Those who have been following INEOS and Reach CSG’s legal challenge of the ban on fracking over the last week or so will no doubt be left feeling distinctly unsatisfied, to say the least. That the ban is being challenged at all – and by way of the deep pockets of Jim Ratcliffe – results in uncertainty if not serious concern, particularly for communities on the frontline of the industry. To hear the Scottish Government’s QC argue that despite what the First Minister and the Energy Minister have stated repeatedly in Parliament, there is in fact no ban on fracking, must surely sow further confusion and worry.
It is now Judge Lord Pentland’s job to sift the evidence and arguments put before him and give his ruling as to whether or not there is actually a ban on fracking, and whether Scottish Ministers acted lawfully in what they said and did on 3 October last year. He will further have to decide whether there is a case for compensation, and whether it is appropriate to grant the remedy sought by INEOS and Reach CSG of quashing the directions that give effect to the ‘effective ban’ or ‘indefinite moratorium’.
When will a decision be made?
Until Lord Pentland gives his decision – likely within 3 months – we are left somewhat in limbo as to whether there is a ban or not, and if there is one, whether it will be overturned. Unfortunately, the uncertainty is unlikely to end there: whichever party the ruling goes against will almost certainly look for grounds on which to challenge it, leading to an appeal to the Inner House of the Court of Session, and potentially all the way to the UK Supreme Court. If so we could be looking at a good couple of years before the air is cleared.

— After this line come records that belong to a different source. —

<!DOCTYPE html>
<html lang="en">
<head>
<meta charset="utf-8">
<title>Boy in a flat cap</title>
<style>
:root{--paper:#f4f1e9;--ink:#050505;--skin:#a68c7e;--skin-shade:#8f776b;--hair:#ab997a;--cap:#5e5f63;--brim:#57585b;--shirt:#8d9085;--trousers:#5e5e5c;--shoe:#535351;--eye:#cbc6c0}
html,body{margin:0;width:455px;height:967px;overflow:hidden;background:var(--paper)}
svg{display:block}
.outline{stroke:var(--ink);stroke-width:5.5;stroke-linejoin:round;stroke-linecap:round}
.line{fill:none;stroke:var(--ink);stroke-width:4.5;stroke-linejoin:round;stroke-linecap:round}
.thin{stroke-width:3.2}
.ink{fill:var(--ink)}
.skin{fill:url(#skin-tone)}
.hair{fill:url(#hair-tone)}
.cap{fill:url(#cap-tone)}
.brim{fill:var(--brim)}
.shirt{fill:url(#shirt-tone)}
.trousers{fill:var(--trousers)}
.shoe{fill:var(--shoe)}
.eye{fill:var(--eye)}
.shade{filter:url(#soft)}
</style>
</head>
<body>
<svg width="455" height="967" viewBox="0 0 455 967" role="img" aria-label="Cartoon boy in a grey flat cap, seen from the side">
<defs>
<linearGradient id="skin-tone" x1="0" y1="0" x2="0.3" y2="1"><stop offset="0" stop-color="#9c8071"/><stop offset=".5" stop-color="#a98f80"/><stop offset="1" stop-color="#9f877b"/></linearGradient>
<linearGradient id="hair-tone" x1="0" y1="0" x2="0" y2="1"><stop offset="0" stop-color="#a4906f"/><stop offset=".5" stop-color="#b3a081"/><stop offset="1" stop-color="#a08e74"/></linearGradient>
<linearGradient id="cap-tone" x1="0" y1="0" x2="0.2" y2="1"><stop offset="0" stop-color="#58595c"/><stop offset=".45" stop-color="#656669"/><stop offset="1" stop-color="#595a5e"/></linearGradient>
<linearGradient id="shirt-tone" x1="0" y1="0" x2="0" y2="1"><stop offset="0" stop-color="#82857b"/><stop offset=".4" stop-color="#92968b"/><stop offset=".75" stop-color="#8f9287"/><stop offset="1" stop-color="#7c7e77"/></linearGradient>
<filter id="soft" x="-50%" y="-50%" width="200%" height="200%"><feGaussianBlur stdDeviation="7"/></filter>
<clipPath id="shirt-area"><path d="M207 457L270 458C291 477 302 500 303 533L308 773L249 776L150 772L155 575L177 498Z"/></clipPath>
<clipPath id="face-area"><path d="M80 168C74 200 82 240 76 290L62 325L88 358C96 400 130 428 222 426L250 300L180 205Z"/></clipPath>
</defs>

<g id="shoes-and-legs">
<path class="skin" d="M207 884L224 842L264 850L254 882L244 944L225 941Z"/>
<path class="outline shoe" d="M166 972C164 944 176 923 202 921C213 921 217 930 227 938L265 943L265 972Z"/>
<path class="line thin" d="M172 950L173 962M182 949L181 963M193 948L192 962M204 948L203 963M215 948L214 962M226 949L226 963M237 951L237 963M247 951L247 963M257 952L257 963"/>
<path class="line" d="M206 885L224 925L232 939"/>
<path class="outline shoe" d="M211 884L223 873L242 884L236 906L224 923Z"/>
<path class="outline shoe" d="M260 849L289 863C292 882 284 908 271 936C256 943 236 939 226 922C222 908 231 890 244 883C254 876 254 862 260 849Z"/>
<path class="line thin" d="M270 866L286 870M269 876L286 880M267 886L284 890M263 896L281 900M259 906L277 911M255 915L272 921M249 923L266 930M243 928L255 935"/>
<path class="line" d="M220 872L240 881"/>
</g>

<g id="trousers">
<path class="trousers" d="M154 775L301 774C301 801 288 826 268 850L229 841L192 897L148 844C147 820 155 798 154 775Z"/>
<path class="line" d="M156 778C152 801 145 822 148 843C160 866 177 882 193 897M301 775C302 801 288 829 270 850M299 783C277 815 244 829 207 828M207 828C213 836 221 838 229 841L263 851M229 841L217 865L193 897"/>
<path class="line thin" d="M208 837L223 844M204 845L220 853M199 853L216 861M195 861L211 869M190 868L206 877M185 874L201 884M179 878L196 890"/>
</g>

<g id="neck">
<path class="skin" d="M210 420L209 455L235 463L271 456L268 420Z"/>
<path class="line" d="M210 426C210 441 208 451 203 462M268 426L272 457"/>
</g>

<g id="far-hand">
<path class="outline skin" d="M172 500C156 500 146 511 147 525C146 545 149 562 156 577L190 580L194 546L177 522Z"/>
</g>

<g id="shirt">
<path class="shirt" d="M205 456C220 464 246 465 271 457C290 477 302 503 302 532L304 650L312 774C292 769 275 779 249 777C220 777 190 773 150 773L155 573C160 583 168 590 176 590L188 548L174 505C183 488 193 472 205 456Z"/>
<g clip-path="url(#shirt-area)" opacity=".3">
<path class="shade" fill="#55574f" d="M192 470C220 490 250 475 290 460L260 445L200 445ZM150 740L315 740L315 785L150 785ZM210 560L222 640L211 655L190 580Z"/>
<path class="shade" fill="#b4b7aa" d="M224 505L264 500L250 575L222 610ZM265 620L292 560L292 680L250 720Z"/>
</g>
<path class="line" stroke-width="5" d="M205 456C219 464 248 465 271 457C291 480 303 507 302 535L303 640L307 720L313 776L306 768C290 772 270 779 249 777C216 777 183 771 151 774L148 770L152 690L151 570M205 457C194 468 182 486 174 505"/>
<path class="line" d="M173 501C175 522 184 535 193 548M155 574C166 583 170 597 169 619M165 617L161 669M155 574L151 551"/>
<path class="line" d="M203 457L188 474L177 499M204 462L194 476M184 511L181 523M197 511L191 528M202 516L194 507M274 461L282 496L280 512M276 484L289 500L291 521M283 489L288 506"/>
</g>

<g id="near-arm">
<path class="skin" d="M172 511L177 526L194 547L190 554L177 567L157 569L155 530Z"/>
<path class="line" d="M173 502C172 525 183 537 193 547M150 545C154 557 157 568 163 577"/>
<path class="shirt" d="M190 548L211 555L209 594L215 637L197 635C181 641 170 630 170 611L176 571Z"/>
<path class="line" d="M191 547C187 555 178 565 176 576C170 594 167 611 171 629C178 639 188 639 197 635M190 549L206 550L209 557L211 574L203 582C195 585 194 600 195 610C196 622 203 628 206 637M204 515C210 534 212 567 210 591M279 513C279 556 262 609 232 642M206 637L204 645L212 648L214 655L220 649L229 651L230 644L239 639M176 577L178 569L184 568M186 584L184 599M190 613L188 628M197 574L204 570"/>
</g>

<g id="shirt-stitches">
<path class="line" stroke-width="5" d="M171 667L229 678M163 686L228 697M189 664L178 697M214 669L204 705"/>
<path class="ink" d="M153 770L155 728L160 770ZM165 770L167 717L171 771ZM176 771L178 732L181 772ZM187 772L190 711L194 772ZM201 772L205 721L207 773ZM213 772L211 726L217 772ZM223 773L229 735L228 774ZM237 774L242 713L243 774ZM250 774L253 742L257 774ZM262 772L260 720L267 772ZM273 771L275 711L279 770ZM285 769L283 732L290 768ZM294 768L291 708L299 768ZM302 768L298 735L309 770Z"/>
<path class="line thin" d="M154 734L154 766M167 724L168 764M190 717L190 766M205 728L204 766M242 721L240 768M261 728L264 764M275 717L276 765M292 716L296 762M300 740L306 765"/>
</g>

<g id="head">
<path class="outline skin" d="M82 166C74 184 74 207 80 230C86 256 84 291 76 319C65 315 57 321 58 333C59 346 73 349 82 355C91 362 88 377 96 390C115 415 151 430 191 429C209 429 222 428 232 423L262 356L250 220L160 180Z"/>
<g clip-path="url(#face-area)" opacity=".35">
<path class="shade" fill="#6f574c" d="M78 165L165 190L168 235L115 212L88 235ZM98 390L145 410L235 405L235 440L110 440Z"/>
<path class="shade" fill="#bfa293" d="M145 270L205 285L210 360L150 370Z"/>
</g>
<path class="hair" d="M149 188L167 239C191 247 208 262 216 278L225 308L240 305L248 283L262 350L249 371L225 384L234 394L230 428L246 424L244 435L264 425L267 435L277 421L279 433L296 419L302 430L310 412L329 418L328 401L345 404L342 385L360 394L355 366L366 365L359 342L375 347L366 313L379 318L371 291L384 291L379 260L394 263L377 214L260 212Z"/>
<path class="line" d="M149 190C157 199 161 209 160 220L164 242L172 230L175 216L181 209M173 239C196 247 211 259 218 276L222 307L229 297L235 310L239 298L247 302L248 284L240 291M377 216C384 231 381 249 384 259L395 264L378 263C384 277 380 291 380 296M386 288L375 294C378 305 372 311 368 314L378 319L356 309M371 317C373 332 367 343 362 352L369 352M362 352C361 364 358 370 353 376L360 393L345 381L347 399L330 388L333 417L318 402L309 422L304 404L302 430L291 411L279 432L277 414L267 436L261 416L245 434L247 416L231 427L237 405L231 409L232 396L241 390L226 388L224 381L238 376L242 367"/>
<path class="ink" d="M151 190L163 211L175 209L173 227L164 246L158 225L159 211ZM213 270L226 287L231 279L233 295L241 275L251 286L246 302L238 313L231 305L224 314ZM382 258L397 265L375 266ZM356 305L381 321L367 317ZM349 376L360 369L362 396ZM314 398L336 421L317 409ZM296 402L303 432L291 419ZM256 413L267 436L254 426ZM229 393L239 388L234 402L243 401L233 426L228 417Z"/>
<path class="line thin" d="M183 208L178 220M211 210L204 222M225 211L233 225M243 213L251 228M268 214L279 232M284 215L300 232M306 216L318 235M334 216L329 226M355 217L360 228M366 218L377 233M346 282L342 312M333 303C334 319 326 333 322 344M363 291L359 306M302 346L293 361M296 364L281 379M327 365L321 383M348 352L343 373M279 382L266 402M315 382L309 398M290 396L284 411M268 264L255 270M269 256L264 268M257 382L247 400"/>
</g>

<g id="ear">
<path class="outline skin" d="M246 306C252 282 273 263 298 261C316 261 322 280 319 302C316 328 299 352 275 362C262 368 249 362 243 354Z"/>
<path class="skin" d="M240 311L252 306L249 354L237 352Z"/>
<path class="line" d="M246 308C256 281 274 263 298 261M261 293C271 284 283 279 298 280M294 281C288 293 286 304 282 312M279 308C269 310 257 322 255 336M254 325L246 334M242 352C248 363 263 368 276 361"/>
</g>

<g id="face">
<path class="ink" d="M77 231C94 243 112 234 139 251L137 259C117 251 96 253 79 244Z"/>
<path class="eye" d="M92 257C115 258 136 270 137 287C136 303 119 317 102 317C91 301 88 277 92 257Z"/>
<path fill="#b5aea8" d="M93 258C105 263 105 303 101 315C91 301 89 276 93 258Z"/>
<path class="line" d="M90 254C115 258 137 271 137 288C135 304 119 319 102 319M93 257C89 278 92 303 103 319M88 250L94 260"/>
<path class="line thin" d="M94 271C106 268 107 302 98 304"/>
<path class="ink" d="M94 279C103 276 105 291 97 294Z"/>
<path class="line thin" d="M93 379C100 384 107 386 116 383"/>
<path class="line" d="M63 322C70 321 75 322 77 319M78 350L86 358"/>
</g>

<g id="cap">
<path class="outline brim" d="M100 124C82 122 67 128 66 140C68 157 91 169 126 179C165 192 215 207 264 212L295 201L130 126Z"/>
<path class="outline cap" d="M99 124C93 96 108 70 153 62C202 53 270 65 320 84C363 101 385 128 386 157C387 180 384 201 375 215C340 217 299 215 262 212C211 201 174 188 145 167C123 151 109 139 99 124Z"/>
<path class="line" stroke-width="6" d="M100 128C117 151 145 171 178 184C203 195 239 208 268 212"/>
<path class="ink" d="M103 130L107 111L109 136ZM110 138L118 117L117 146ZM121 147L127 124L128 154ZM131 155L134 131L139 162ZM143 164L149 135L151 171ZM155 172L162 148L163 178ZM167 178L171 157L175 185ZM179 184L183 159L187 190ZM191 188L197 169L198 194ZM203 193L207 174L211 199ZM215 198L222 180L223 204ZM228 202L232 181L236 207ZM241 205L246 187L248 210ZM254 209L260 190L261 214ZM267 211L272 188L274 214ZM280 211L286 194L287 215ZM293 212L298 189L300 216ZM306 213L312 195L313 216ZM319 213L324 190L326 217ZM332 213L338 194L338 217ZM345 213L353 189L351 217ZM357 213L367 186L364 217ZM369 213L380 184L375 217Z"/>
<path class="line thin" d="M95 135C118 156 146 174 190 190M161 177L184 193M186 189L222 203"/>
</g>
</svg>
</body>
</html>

Meanwhile the good news is that as long as the ‘effective ban’ is being challenged in court it is still in place, such that it is, in that any applications for planning or environmental consents will go to Ministers.
What about existing licenses?
There are currently only two onshore oil and gas licenses owned by operators who want to use them to frack for shale gas or drill for coalbed methane, those operators being INEOS and Reach CSG, where such applications could arise. The first of these, PEDL 162 which covers 400km2 in North Lanarkshire, had permission for one coalbed methane well but planning consent expired in 2016, and under the ‘drill or drop’ terms of the license, it should automatically cease at the end of June 2018 when the initial term runs out. Any application to extend the license would be the first test of the resolve of Scottish Ministers in how they intend to use their new powers over onshore oil and gas licensing.
That leaves PEDL 133 at the mouth of the Forth, which has seen a number of exploratory and test wells for coalbed methane drilled since the 1990s, and was bought out by INEOS in 2015. A planning application to take the development to commercial gas production has been tied up in a public inquiry since 2013, and a decision has recently been delayed pending the outcome of the current judicial review. This license however runs to 2035, and is likely to be at the centre of compensation claims by INEOS.
What happens next?
When the dust has finally settled on the legal challenge, the Scottish Government will be in a position to pass legislation to ban fracking – something Ministers hinted could happen following the strategic environmental assessment process currently underway. Powers over onshore oil and gas licensing were finally devolved to Holyrood a few months after the Government announced its position on fracking, and Ministers will have to establish some means of administering existing licenses. They will also have to decide whether to put in place a regime for granting new licenses (for either or both conventional and unconventional onshore extraction), and what to do with the applications made for licenses in Scotland under the UK’s 14th onshore oil and gas licensing round in 2014.
We will of course be pushing for Ministers to use their new licensing powers responsibly. In an age of rapidly approaching climate catastrophe, what that means is simply banning all onshore oil and gas extraction going forward, whether or not it involves fracking.
We made a public interest intervention in the case arguing that the Scottish Government was obliged to ban fracking in order to meet its own legally binding climate change commitments. You can read more about why we decided to get involved in the case on our blog, and download our intervention in full here.
Thank you so much to all our generous supporters who donated to help make this intervention happen!